  • Beginning in 2021, requiring the Explanation of Benefits document that Part D beneficiaries receive each month to include information on drug price increases and lower-cost therapeutic alternatives
  • Providing beneficiaries with more drug choices and empowering beneficiaries to select a plan that meets their needs by allowing plans to cover different prescription drugs for different indications, an approach used in the private sector
  • Reducing the maximum amount that low-income beneficiaries pay for certain innovative medicines known as “biosimilars,” which will lower the out-of-pocket cost of these innovative medicines for these beneficiaries
  • Empowering Medicare Advantage to negotiate lower costs for physician-administered prescription drugs for seniors for the first time, as well allowing Part D plans to substitute certain generic drugs on plan formularies more quickly during the year, so beneficiaries immediately have access to the generic, which typically has lower cost sharing than the brand
  • Increasing competition among plans by removing the requirement that certain Part D plans have to “meaningfully differ” from each other, making more plan options available for beneficiaries

For More Information:

  • Part D Senior Savings Model webpage

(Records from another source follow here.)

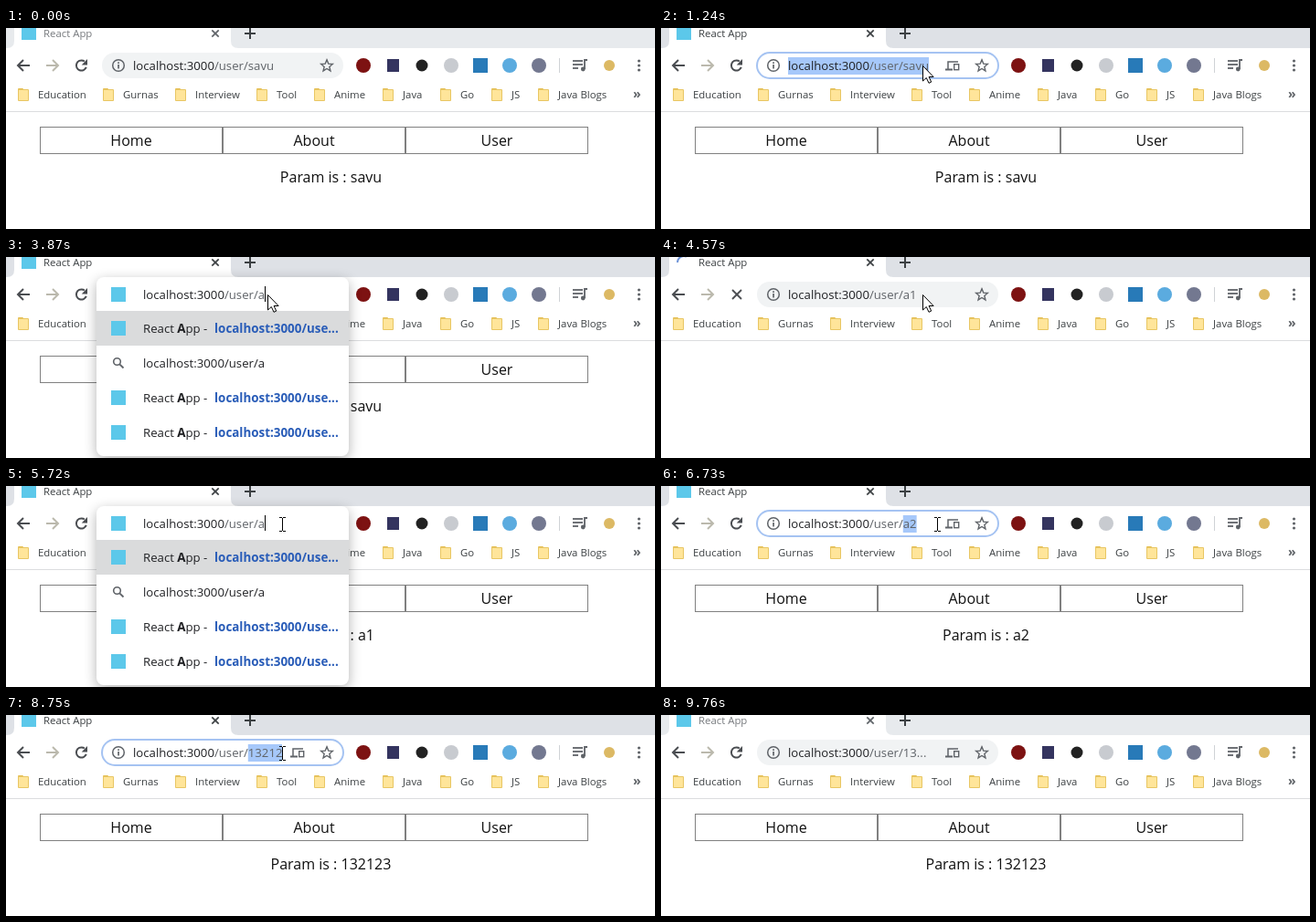
These frames come from a looping animation (710x220 px, 9830 ms). An HTML page with a canvas:

```html
<!DOCTYPE html>
<html lang="en">
<head>
<meta charset="utf-8">
<title>Route params</title>
<style>
  html, body { margin: 0; width: 100%; height: 100%; overflow: hidden; background: #fff; }
  canvas { display: block; }
</style>
</head>
<body>
<canvas id="stage" width="710" height="220"></canvas>
<script>
const ctx = document.getElementById('stage').getContext('2d');
const LOOP = 9830;
const BASE = 'localhost:3000/user/';
const HOST = 'localhost:3000';
const FIRST = 'savu';
const FAMILY = '"Open Sans", "Noto Sans", sans-serif';
const SMALL = '11.4px ' + FAMILY;
const URL_FONT = '13.2px ' + FAMILY;
const BOLD = 'bold 13.4px ' + FAMILY;
const PAGE = '16px ' + FAMILY;
const INK = '#202124', GREY = '#5f6368', MUTED = '#757575', LINK = '#2a5db8', APP = '#5cc8ea';

const BOOKMARKS = [
  [13, 'Education'], [106, 'Gurnas'], [185, 'Interview'], [274, 'Tool'], [337, 'Anime'],
  [412, 'Java'], [475, 'Go'], [531, 'JS'], [582, 'Java Blogs']
];

// Each entry changes only the listed properties from its time on.
const TIMELINE = [
  [0, { active: false, ring: false, send: false, tail: FIRST, sel: '', menu: '', caret: false,
        load: '', param: FIRST, elide: false }],
  [70, { active: true }],
  [500, { ring: true }],
  [780, { send: true }],
  [1240, { sel: 'all' }],
  [1470, { sel: 'tail' }],
  [2630, { tail: '', sel: '', menu: 'history', caret: true }],
  [3090, { caret: false }],
  [3640, { caret: true }],
  [3870, { tail: 'a', menu: 'match' }],
  [4020, { tail: 'a1', menu: 'plain' }],
  [4250, { menu: '', caret: false, ring: false, send: false, load: 'wait' }],
  [4410, { load: 'spin', param: '' }],
  [4720, { param: 'a1' }],
  [5030, { load: '' }],
  [5110, { ring: true, send: true }],
  [5190, { sel: 'tail' }],
  [5650, { tail: 'a', sel: '', menu: 'match', caret: true }],
  [5800, { tail: 'a2', menu: 'plain' }],
  [6110, { menu: '', caret: false, ring: false, send: false, load: 'wait' }],
  [6190, { load: 'spin', param: '' }],
  [6260, { param: 'a2' }],
  [6340, { load: '' }],
  [6570, { ring: true }],
  [6650, { send: true }],
  [6730, { sel: 'tail' }],
  [7270, { tail: '1', sel: '', menu: 'plain', caret: true }],
  [7350, { tail: '132' }],
  [7500, { tail: '132123' }],
  [7970, { menu: '', caret: false, ring: false, send: false, load: 'wait' }],
  [8045, { load: 'spin', param: '' }],
  [8120, { load: '', param: '132123' }],
  [8750, { ring: true, send: true, sel: 'tail' }],
  [9760, { active: false, ring: false, sel: '', elide: true }]
];

// Pointer: start time, shape, position, and optional move [x, y, duration].
const POINTER = [
  [0, ''],
  [70, 'arrow', 428, 143, [308, 48, 510]],
  [930, 'arrow', 302, 46, [286, 41, 160]],
  [1090, 'beam', 286, 41],
  [1240, 'arrow', 286, 41],
  [1470, 'beam', 286, 41],
  [1550, 'arrow', 286, 41],
  [5110, ''],
  [5340, 'beam', 286, 41],
  [5570, 'beam', 302, 41],
  [8830, 'arrow', 310, 48, [502, 181, 300]],
  [9210, '']
];

function stateAt(t) {
  const s = {};
  for (const [at, change] of TIMELINE) if (at <= t) Object.assign(s, change);
  return s;
}

function line(points, color, width = 2) {
  ctx.beginPath();
  points.forEach(([x, y], i) => i ? ctx.lineTo(x, y) : ctx.moveTo(x, y));
  ctx.strokeStyle = color;
  ctx.lineWidth = width;
  ctx.stroke();
}

function rect(x, y, w, h, color) {
  ctx.fillStyle = color;
  ctx.fillRect(x, y, w, h);
}

function round(x, y, w, h, r, color) {
  ctx.beginPath();
  ctx.roundRect(x, y, w, h, r);
  ctx.fillStyle = color;
  ctx.fill();
}

function dot(x, y, r, color) {
  ctx.beginPath();
  ctx.arc(x, y, r, 0, Math.PI * 2);
  ctx.fillStyle = color;
  ctx.fill();
}

function circle(x, y, r, color, width, from = 0, to = Math.PI * 2) {
  ctx.beginPath();
  ctx.arc(x, y, r, from, to);
  ctx.strokeStyle = color;
  ctx.lineWidth = width;
  ctx.stroke();
}

function cross(x, y, r, color, width) {
  line([[x - r, y - r], [x + r, y + r]], color, width);
  line([[x + r, y - r], [x - r, y + r]], color, width);
}

// Draws text and returns the x where it ends.
function text(str, x, y, font, color, align = 'left') {
  ctx.font = font;
  ctx.textAlign = align;
  ctx.fillStyle = color;
  ctx.fillText(str, x, y);
  return x + ctx.measureText(str).width;
}

function widthOf(str, font) {
  ctx.font = font;
  return ctx.measureText(str).width;
}

function drawTabs(s, t) {
  rect(0, 0, 710, 22, s.active ? '#dee1e6' : '#e7eaed');
  ctx.fillStyle = '#fff';
  ctx.beginPath();
  ctx.moveTo(1, 22);
  ctx.quadraticCurveTo(9, 22, 9, 14);
  ctx.lineTo(9, 0);
  ctx.lineTo(246, 0);
  ctx.lineTo(246, 14);
  ctx.quadraticCurveTo(246, 22, 254, 22);
  ctx.fill();
  if (s.load === 'spin') {
    const a = (t - 4570) / 160 + Math.PI;
    circle(25, 6, 7, '#6d93d8', 2, a, a + 2);
  } else if (!s.load) {
    rect(17, -2, 16, 15, APP);
  }
  const title = s.load === 'wait' ? BASE + s.tail : 'React App';
  text(title, 41, 10, SMALL, s.active ? '#3c4043' : '#777a7e');
  cross(229, 6, 3.7, s.active ? '#3c4043' : GREY, 1.7);
  line([[261, 6], [273, 6]], '#3c4043');
  line([[267, 0], [267, 12]], '#3c4043');
}

function drawStar(x, y) {
  const pts = [];
  for (let i = 0; i <= 11; i++) {
    const a = -Math.PI / 2 + i * Math.PI / 5, r = i % 2 ? 3 : 6.7;
    pts.push([x + r * Math.cos(a), y + 0.5 + r * Math.sin(a)]);
  }
  line(pts, GREY, 1.4);
}

function drawSend() {
  line([[314, 45], [314, 37], [325, 37]], GREY, 1.5);
  line([[311, 45.5], [319, 45.5]], GREY, 2);
  ctx.strokeStyle = GREY;
  ctx.lineWidth = 1.4;
  ctx.strokeRect(320.7, 39.7, 5, 6);
}

function drawToolbar(s) {
  const dark = '#4a4d51';
  line([[26, 41], [13, 41]], dark);
  line([[19, 35], [13, 41], [19, 47]], dark);
  line([[44, 41], [57, 41]], '#bbb9ad');
  line([[51, 35], [57, 41], [51, 47]], '#bbb9ad');
  if (s.load) {
    cross(83, 41, 5, dark, 1.8);
  } else {
    circle(82.5, 41, 5.6, dark, 2, 0.35, 5.35);
    ctx.beginPath();
    ctx.moveTo(89, 34);
    ctx.lineTo(89, 40.5);
    ctx.lineTo(82.7, 40.5);
    ctx.fillStyle = dark;
    ctx.fill();
  }

  dot(391, 41, 8, '#7d1212');
  rect(417, 34, 13, 14, '#34345f');
  dot(455, 41, 6.5, '#222');
  dot(487, 41, 8, '#c8cbd0');
  rect(511, 33, 16, 16, '#287ab8');
  dot(551, 41, 8, s.load === 'wait' ? '#929599' : '#5babdf');
  dot(583, 41, 8, '#737890');
  rect(605, 33, 1, 16, '#cfd2d6');

  for (const [y, x] of [[36, 631], [40, 631], [44, 626]]) line([[620, y], [x, y]], GREY, 1.8);
  line([[636, 35], [633, 35], [633, 45]], GREY, 1.8);
  dot(631.3, 45, 2.4, GREY);
  dot(660, 41, 6, '#dcb964');
  for (const y of [36, 41, 46]) dot(692.5, y, 1.6, GREY);

  for (const [x, label] of BOOKMARKS) {
    round(x, 66, 6, 4, 1, '#e5bf55');
    round(x, 67, 12, 13, 1, '#e8c663');
    rect(x + 1, 68, 10, 11, '#ffe59a');
    text(label, x + 22, 77, SMALL, '#3c4043');
  }
  text('»', 686, 77, 'bold 14px ' + FAMILY, GREY);
  rect(0, 91, 710, 1, '#dcdddf');
}

function drawUrl(s, x) {
  const full = BASE + s.tail;
  const end = x + widthOf(full, URL_FONT);
  ctx.save();
  ctx.beginPath();
  ctx.rect(x - 2, 27, (s.menu ? 364 : s.send ? 304 : 338) - x, 28);
  ctx.clip();
  if (s.sel) {
    const from = s.sel === 'all' ? x : x + widthOf(BASE, URL_FONT);
    rect(from, 32, end - from, 19, '#a6c8fa');
  }
  const shown = s.elide ? BASE + s.tail.slice(0, 2) + '...' : full;
  const mid = text(HOST, x, 46, URL_FONT, INK);
  text(shown.slice(HOST.length), mid, 46, URL_FONT, GREY);
  ctx.restore();
  if (s.caret) rect(Math.round(end), 32, 1, 17, '#000');
}

function drawPill(s) {
  if (s.ring) {
    round(104, 26, 266, 30, 15, '#a5c3f2');
    round(106, 28, 262, 26, 13, '#fff');
  } else {
    round(105, 27, 264, 28, 14, '#f1f3f4');
  }
  circle(123, 41, 6.3, GREY, 1.5);
  rect(122.2, 40, 1.7, 4.5, GREY);
  rect(122.2, 37.3, 1.7, 1.7, GREY);
  drawUrl(s, 139);
  if (s.send) drawSend();
  drawStar(351, 41);
}

function drawGlobe(y) {
  dot(123, y, 6.8, '#5f5f6b');
  ctx.fillStyle = '#fff';
  ctx.beginPath();
  ctx.moveTo(118, y - 2);
  ctx.lineTo(122, y + 1.5);
  ctx.lineTo(122, y + 5);
  ctx.lineTo(117.8, y + 1);
  ctx.moveTo(123, y - 5);
  ctx.lineTo(126, y - 4);
  ctx.lineTo(124, y - 1);
  ctx.lineTo(127, y + 1);
  ctx.lineTo(127, y + 3.5);
  ctx.lineTo(124.5, y + 1.5);
  ctx.lineTo(120.5, y - 1.5);
  ctx.fill();
}

function drawSearch(y) {
  circle(121.5, y - 1.5, 3.8, GREY, 1.6);
  line([[124.3, y + 1.3], [128.5, y + 5.5]], GREY, 1.8);
}

function drawPageRow(y, marked) {
  rect(115, y - 8, 16, 16, APP);
  let x = 150;
  if (marked) {
    x = text('React ', x, y + 5, URL_FONT, INK);
    x = text('A', x, y + 5, BOLD, INK);
    text('pp -', x, y + 5, URL_FONT, INK);
  } else {
    text('React App -', x, y + 5, URL_FONT, INK);
  }
  text(BASE.slice(0, -2) + '...', marked ? 228 : 227, y + 5, BOLD, LINK);
}

function drawMenu(s) {
  const rows = s.menu === 'plain' ? 2 : 4;
  const match = s.menu === 'match';
  ctx.save();
  ctx.shadowColor = 'rgba(0,0,0,.3)';
  ctx.shadowBlur = 14;
  ctx.shadowOffsetY = 4;
  round(99, 22, 276, 44 + rows * 38, 8, '#fff');
  ctx.restore();
  rect(99, 59, 276, 38, '#dadbdc');

  if (match) rect(115, 33, 16, 16, APP);
  else drawGlobe(41);
  drawUrl(s, 150);

  if (match) {
    drawPageRow(78, true);
  } else {
    drawGlobe(78);
    text(BASE + s.tail, 150, 83, BOLD, LINK);
  }
  drawSearch(116);
  const end = text(BASE + s.tail, 150, 121, URL_FONT, INK);
  if (s.menu === 'history') text(' - Vodelu Ar...', end, 121, URL_FONT, MUTED);
  if (rows === 4) for (const y of [154, 192]) drawPageRow(y, match);
}

function drawPage(s) {
  if (!s.param) return;
  ctx.strokeStyle = '#808080';
  ctx.lineWidth = 1;
  ['Home', 'About', 'User'].forEach((label, i) => {
    const x = 37 + i * 200;
    ctx.strokeRect(x + 0.5, 108.5, 199, 29);
    text(label, x + 100, 129, PAGE, '#111', 'center');
  });
  text('Param is : ' + s.param, 355.5, 169, PAGE, '#111', 'center');
}

function drawPointer(t) {
  const [at, shape, x0, y0, move] = POINTER.filter(p => p[0] <= t).pop();
  if (!shape) return;
  let x = x0, y = y0;
  if (move) {
    const k = Math.min(1, (t - at) / move[2]);
    const e = k * k * (3 - 2 * k);
    x += (move[0] - x0) * e;
    y += (move[1] - y0) * e;
  }
  ctx.save();
  ctx.translate(Math.round(x), Math.round(y));
  if (shape === 'arrow') {
    ctx.beginPath();
    [[0, 0], [0, 16.5], [3.8, 13], [6.5, 18.8], [9.2, 17.6], [6.6, 12], [11.6, 12]]
      .forEach(([px, py]) => ctx.lineTo(px + 0.5, py + 0.5));
    ctx.closePath();
    ctx.fillStyle = '#fff';
    ctx.fill();
    ctx.strokeStyle = '#000';
    ctx.lineWidth = 1;
    ctx.stroke();
  } else {
    rect(0, -6, 1, 14, '#000');
    for (const py of [-7, 8]) {
      rect(-3, py, 3, 1, '#000');
      rect(1, py, 3, 1, '#000');
    }
  }
  ctx.restore();
}

function draw(t) {
  const s = stateAt(t);
  rect(0, 0, 710, 220, '#fff');
  drawTabs(s, t);
  drawToolbar(s);
  drawPage(s);
  if (s.menu) drawMenu(s);
  else drawPill(s);
  drawPointer(t);
}

const start = performance.now();
function tick() {
  draw((performance.now() - start) % LOOP);
  requestAnimationFrame(tick);
}
tick();
</script>
</body>
</html>
```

  • Ratebooks & Supporting Data webpage: View the 2021 Part D base beneficiary premium, the Part D national average monthly bid amount, the Part D regional low-income premium subsidy amounts, the de minimis amount, the Medicare Advantage employer group waiver plan regional payment rates, and the Medicare Advantage regional PPO benchmarks